**What you will do:**
Write out exactly the lines from the first line of the records below through the line that contains "62px; width: 201px;", and stop there.

※ ※ ※

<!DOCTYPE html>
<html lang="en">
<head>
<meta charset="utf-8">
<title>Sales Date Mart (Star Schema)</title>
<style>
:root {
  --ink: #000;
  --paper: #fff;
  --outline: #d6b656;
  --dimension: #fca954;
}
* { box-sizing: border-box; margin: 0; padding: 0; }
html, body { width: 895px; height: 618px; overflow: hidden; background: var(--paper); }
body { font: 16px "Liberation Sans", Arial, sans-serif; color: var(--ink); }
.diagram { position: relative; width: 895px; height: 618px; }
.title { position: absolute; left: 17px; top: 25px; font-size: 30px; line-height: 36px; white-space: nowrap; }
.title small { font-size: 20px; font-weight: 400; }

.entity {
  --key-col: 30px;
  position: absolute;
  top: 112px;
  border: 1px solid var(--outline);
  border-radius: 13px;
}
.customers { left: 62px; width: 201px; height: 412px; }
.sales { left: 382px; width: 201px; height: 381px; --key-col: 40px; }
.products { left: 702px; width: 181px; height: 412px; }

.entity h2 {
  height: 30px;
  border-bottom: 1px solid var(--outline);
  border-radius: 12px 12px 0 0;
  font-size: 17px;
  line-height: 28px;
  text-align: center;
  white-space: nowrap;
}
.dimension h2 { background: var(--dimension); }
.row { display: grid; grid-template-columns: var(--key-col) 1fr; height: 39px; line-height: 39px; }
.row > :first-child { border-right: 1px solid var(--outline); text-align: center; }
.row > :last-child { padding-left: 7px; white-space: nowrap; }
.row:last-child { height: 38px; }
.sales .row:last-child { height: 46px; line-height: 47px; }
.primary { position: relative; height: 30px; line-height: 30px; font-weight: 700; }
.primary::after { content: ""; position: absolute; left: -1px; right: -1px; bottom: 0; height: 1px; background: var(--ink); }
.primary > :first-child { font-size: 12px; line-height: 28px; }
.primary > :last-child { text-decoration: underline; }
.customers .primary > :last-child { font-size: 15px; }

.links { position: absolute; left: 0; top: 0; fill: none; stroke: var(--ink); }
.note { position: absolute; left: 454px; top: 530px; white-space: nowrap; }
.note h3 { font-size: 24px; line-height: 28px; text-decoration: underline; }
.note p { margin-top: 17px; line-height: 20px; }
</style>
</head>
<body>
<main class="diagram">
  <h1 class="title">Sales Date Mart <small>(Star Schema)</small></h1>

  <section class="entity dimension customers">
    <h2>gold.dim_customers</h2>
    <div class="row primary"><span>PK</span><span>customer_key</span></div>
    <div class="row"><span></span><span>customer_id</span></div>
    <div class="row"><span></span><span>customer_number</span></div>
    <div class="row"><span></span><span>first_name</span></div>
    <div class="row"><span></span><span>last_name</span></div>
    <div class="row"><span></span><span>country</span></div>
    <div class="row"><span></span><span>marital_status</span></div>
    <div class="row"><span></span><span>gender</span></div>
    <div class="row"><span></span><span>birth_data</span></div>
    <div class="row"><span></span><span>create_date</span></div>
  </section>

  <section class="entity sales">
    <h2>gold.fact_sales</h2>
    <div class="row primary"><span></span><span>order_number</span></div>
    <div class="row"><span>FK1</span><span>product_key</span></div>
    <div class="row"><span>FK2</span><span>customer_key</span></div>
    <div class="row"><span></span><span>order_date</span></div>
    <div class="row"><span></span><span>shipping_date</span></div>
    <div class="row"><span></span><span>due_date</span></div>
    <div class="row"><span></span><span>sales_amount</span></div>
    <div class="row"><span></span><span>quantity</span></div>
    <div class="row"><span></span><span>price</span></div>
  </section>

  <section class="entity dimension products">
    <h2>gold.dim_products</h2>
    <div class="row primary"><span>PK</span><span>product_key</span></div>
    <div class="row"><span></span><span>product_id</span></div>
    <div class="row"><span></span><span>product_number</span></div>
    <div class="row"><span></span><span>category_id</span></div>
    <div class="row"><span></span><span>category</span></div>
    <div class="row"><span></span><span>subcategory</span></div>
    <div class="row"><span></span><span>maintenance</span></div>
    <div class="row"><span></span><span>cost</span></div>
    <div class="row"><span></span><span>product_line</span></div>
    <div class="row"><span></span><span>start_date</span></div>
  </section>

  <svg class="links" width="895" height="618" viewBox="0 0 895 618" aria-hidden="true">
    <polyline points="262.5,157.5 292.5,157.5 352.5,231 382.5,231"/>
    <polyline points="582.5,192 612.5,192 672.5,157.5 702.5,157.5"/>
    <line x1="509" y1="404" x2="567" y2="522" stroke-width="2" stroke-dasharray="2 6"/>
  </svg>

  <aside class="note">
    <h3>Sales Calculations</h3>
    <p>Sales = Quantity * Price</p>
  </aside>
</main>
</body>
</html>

※ ※ ※

**Task result:**
<!DOCTYPE html>
<html lang="en">
<head>
<meta charset="utf-8">
<title>Sales Date Mart (Star Schema)</title>
<style>
:root {
  --ink: #000;
  --paper: #fff;
  --outline: #d6b656;
  --dimension: #fca954;
}
* { box-sizing: border-box; margin: 0; padding: 0; }
html, body { width: 895px; height: 618px; overflow: hidden; background: var(--paper); }
body { font: 16px "Liberation Sans", Arial, sans-serif; color: var(--ink); }
.diagram { position: relative; width: 895px; height: 618px; }
.title { position: absolute; left: 17px; top: 25px; font-size: 30px; line-height: 36px; white-space: nowrap; }
.title small { font-size: 20px; font-weight: 400; }

.entity {
  --key-col: 30px;
  position: absolute;
  top: 112px;
  border: 1px solid var(--outline);
  border-radius: 13px;
}
.customers { left: 62px; width: 201px; height: 412px; }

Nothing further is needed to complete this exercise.